WHAT YOU NEED TO DO:
Lines from the listing below that contain the string "stroke" are to be reported.

SUPPLIED MATERIAL:
++++

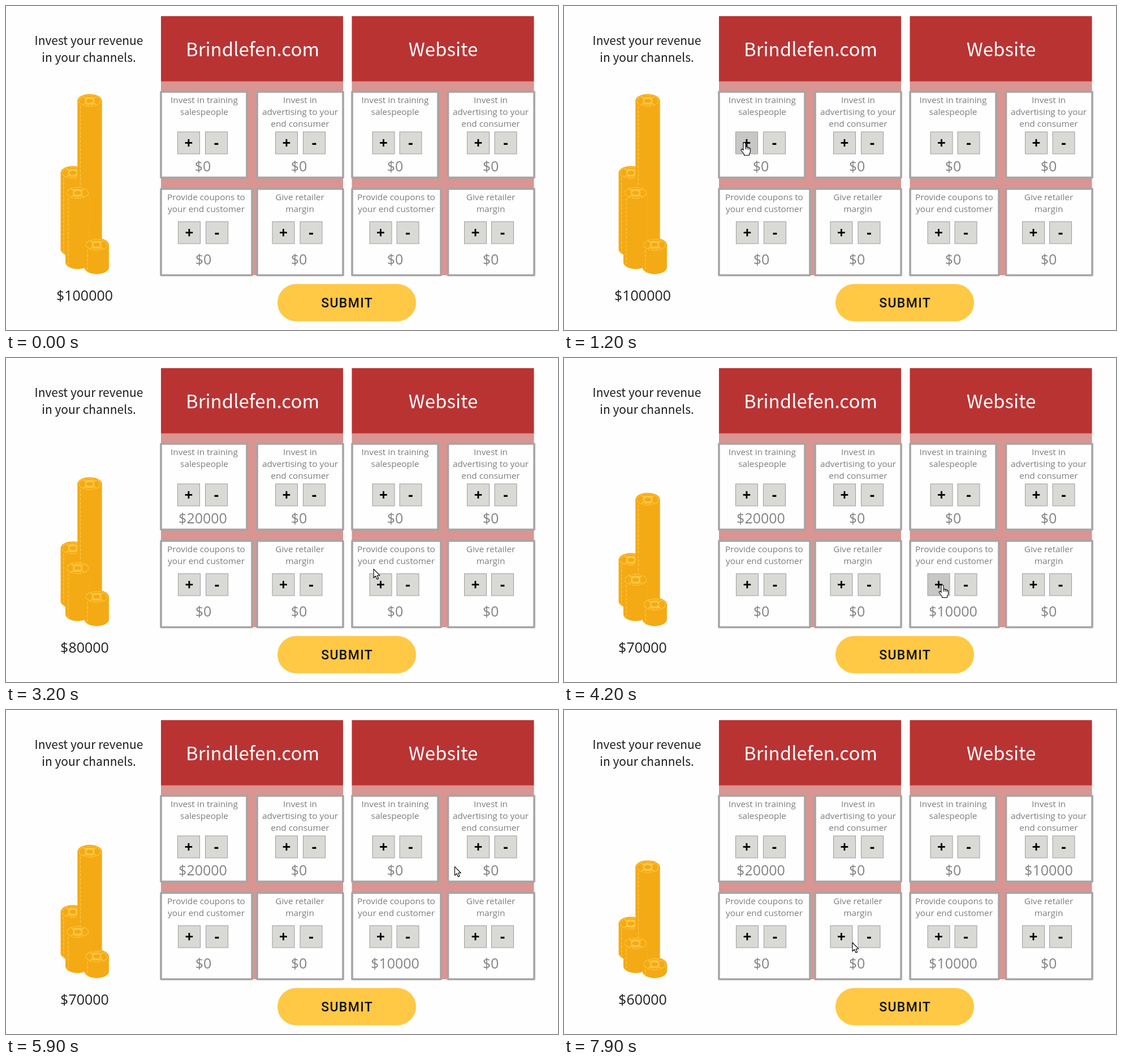
Animation of 976x574 px, one loop 8 s. Source, as an HTML page:

```html
<!DOCTYPE html>
<html lang="en">
<head>
<meta charset="utf-8">
<title>Invest your revenue</title>
<style>
html, body { margin: 0; width: 100%; height: 100%; overflow: hidden; background: #fefefe; }
svg { display: block; }
text { text-anchor: middle; white-space: pre; }
.title { font: 33px "Noto Sans CJK JP", "Noto Sans CJK", "Noto Sans", sans-serif; fill: #fff; }
.intro { font: 21px "Noto Sans CJK JP", "Noto Sans CJK", "Noto Sans", sans-serif; fill: #1c1c1c; }
.label { font: 15.35px "Open Sans", sans-serif; fill: #7d7d7d; }
.value { font: 25px "Open Sans", sans-serif; fill: #838383; }
.total { font: 25px "Open Sans", sans-serif; fill: #222; }
.sign { font: bold 26px "Open Sans", sans-serif; fill: #000; }
.submit { font: 500 23px Roboto, sans-serif; letter-spacing: 1.4px; fill: #111; }
</style>
</head>
<body>
<svg id="stage" width="976" height="574" viewBox="0 0 976 574"></svg>
<script>
const LOOP = 8000, STEP = 100;
const GOLD = '#f4aa14', LIGHT = '#ffc845', KEY = '#d9d9d5';
const stage = document.getElementById('stage');

function add(tag, attrs, parent = stage) {
  const el = document.createElementNS('http://www.w3.org/2000/svg', tag);
  for (const k in attrs) el.setAttribute(k, attrs[k]);
  parent.appendChild(el);
  return el;
}
function box(x, y, width, height, fill, more) {
  return add('rect', { x, y, width, height, fill, ...more });
}
function write(cls, x, y, str) {
  const el = add('text', { class: cls, x, y });
  el.textContent = str;
  return el;
}

// Panels
write('intro', 146.5, 69, 'Invest your revenue');
write('intro', 146.5, 99, 'in your channels.');
[[274, 436, 'Brindlefen.com'], [611.5, 773, 'Website']].forEach(([x, mid, name]) => {
  box(x, 133, 322, 344, '#d99591');
  box(x, 18, 322, 115.5, '#ba3333');
  write('title', mid, 88.5, name);
});

// Cards: left, width, label centre, value centre, plus left, minus left
const train = ['Invest in training', 'salespeople'];
const ads = ['Invest in', 'advertising to your', 'end consumer'];
const coupons = ['Provide coupons to', 'your end customer'];
const margin = ['Give retailer', 'margin'];
const rows = [
  { y: 152, h: 152, base: 172, key: 223, val: 292.5, cards: [
    [274, 152, 350.5, 348, 303.5, 352.5, train],
    [444, 152, 520, 518, 476.5, 525.5, ads],
    [612, 152, 688, 688, 648, 696, train],
    [781.5, 152.5, 857, 857, 815.5, 864, ads]] },
  { y: 324, h: 153, base: 344, key: 382, val: 457.5, cards: [
    [274, 161, 354, 349, 304.5, 353.5, coupons],
    [444, 152, 519.5, 518, 471, 520, margin],
    [612, 157, 690, 688, 643, 691, coupons],
    [781.5, 152.5, 857, 857, 810.5, 858.5, margin]] }
];
const plus = [], values = [], keys = [];

function addKey(x, y, sign) {
  const el = box(x, y, 39, 39, KEY, { stroke: '#9c9c9c' });
  write('sign', x + 19.5, y + 29, sign);
  keys.push([x, y]);
  return el;
}
for (const r of rows) {
  for (const [x, w, labelX, valueX, plusX, minusX, lines] of r.cards) {
    box(x, r.y, w, r.h, '#fefefe', { stroke: '#a5a5a5', 'stroke-width': 3.6, 'stroke-linejoin': 'round' });
    lines.forEach((s, i) => write('label', labelX, r.base + 21 * i, s));
    plus.push(addKey(plusX, r.key, '+'));
    addKey(minusX, r.key, '-');
    values.push(write('value', valueX, r.val, '$0'));
  }
}
box(480, 492.5, 245, 66, LIGHT, { rx: 33 });
write('submit', 603.2, 533.5, 'SUBMIT');
const total = write('total', 139, 522, '');

// Coin stacks
function makeStack(cx, bottom, topAt) {
  const side = add('path', { fill: GOLD });
  const dash = { fill: 'none', stroke: LIGHT, 'stroke-dasharray': '5 2.5' };
  const seam = add('path', { ...dash, 'stroke-width': 1.2 });
  const edge = add('path', { ...dash, 'stroke-width': 0.8, 'stroke-dasharray': '1.5 5' });
  const lid = add('g', {});
  const oval = (rx, ry, more) => add('ellipse', { rx, ry, fill: 'none', stroke: LIGHT, ...more }, lid);
  oval(21.7, 12, { fill: GOLD, stroke: 'none' });
  oval(19, 9.8, { 'stroke-width': 1.1, 'stroke-dasharray': '14 2' });
  oval(7.5, 4.7, { 'stroke-width': 2.2 });
  add('path', { d: 'M-11 -6.5L-6 -3.5M11 -6.5L6 -3.5M-11 6.5L-6 3.5M11 6.5L6 3.5M-7 -6H7M-7 6H7',
    stroke: LIGHT, 'stroke-width': 1.7, fill: 'none' }, lid);
  return spent => {
    const top = topAt(spent), l = cx - 21.7, r = cx + 21.7;
    side.setAttribute('d', `M${l} ${top}V${bottom}A21.7 12 0 0 0 ${r} ${bottom}V${top}Z`);
    seam.setAttribute('d', `M${cx - 16.5} ${top + 9}V${bottom + 7}`);
    edge.setAttribute('d', `M${r - 1} ${top + 4}V${bottom}`);
    lid.setAttribute('transform', `translate(${cx} ${top})`);
  };
}
const stacks = [
  makeStack(118.3, 431, n => 295.5 + 20.7 * n),
  makeStack(148, 438, n => 168 + 27.6 * n),
  makeStack(126.7, 454, n => 331 + 20.6 * n),
  makeStack(160.3, 463, n => 423 + 13.7 * Math.max(0, n - 2))
];

// Pointer
const ink = { fill: '#fff', stroke: '#000', 'stroke-width': 1.1, 'stroke-linejoin': 'round' };
const arrow = add('path', { ...ink, d: 'M0 0V15.5L3.5 12.2 6 18 8.6 17 6.2 11.2H10.8Z' });
const hand = add('path', { ...ink, d: 'M-2 2Q-2 0 0 0Q2 0 2 2V8Q4.5 6.5 5 8.5Q7.5 7.5 8 9.5Q10.5 9 10.5 11.5V15' +
  'Q10.5 18 8.5 20V22.5H-.5V20.5L-5.5 14Q-6.5 12 -4.8 11.4Q-3.5 11.2 -2 13.5ZM2 8V12M5 8.5V12M8 9.5V12.5' });

const path = [ // time, x, y
  [600, 500, 400], [1100, 319, 242], [2700, 319, 242], [3200, 650, 374], [3500, 669, 402],
  [5200, 669, 402], [6100, 829, 242], [7400, 829, 242], [7900, 510, 412]
];
const clicks = [[1600, 0], [2300, 0], [4200, 6], [7000, 3]]; // time, card
const hovers = [[1100, 2800, 0], [3500, 5000, 6], [6100, 7500, 3]]; // from, to, card

function pointerAt(t) {
  let i = 0;
  while (i < path.length - 2 && path[i + 1][0] <= t) i++;
  const [t0, x0, y0] = path[i], [t1, x1, y1] = path[i + 1];
  const p = Math.min(1, Math.max(0, (t - t0) / (t1 - t0)));
  return [x0 + (x1 - x0) * p, y0 + (y1 - y0) * p];
}

function draw(t) {
  const sums = values.map(() => 0);
  const done = clicks.filter(c => t >= c[0]);
  done.forEach(c => sums[c[1]]++);
  values.forEach((el, i) => el.textContent = '$' + sums[i] * 10000);
  total.textContent = '$' + (100000 - done.length * 10000);
  stacks.forEach(set => set(done.length));

  const hover = hovers.find(h => t >= h[0] && t < h[1]);
  const pressed = clicks.some(c => t >= c[0] - 200 && t < c[0]);
  plus.forEach((el, i) =>
    el.setAttribute('fill', hover && hover[2] === i ? (pressed ? '#b9b9b8' : '#c7c7c5') : KEY));

  const [x, y] = pointerAt(t);
  const over = keys.some(([kx, ky]) => x >= kx && x < kx + 39 && y >= ky && y < ky + 39);
  const shown = t >= path[0][0];
  [[arrow, !over], [hand, over]].forEach(([el, on]) => {
    el.setAttribute('transform', `translate(${x} ${y})`);
    el.setAttribute('visibility', shown && on ? 'visible' : 'hidden');
  });
}

const start = performance.now();
function tick() {
  const t = (performance.now() - start) % LOOP;
  draw(Math.floor(t / STEP) * STEP);
  requestAnimationFrame(tick);
}
tick();
</script>
</body>
</html>
```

++++

PROBLEM SOLUTION:
  const el = box(x, y, 39, 39, KEY, { stroke: '#9c9c9c' });
    box(x, r.y, w, r.h, '#fefefe', { stroke: '#a5a5a5', 'stroke-width': 3.6, 'stroke-linejoin': 'round' });
  const dash = { fill: 'none', stroke: LIGHT, 'stroke-dasharray': '5 2.5' };
  const seam = add('path', { ...dash, 'stroke-width': 1.2 });
  const edge = add('path', { ...dash, 'stroke-width': 0.8, 'stroke-dasharray': '1.5 5' });
  const oval = (rx, ry, more) => add('ellipse', { rx, ry, fill: 'none', stroke: LIGHT, ...more }, lid);
  oval(21.7, 12, { fill: GOLD, stroke: 'none' });
  oval(19, 9.8, { 'stroke-width': 1.1, 'stroke-dasharray': '14 2' });
  oval(7.5, 4.7, { 'stroke-width': 2.2 });
    stroke: LIGHT, 'stroke-width': 1.7, fill: 'none' }, lid);
const ink = { fill: '#fff', stroke: '#000', 'stroke-width': 1.1, 'stroke-linejoin': 'round' };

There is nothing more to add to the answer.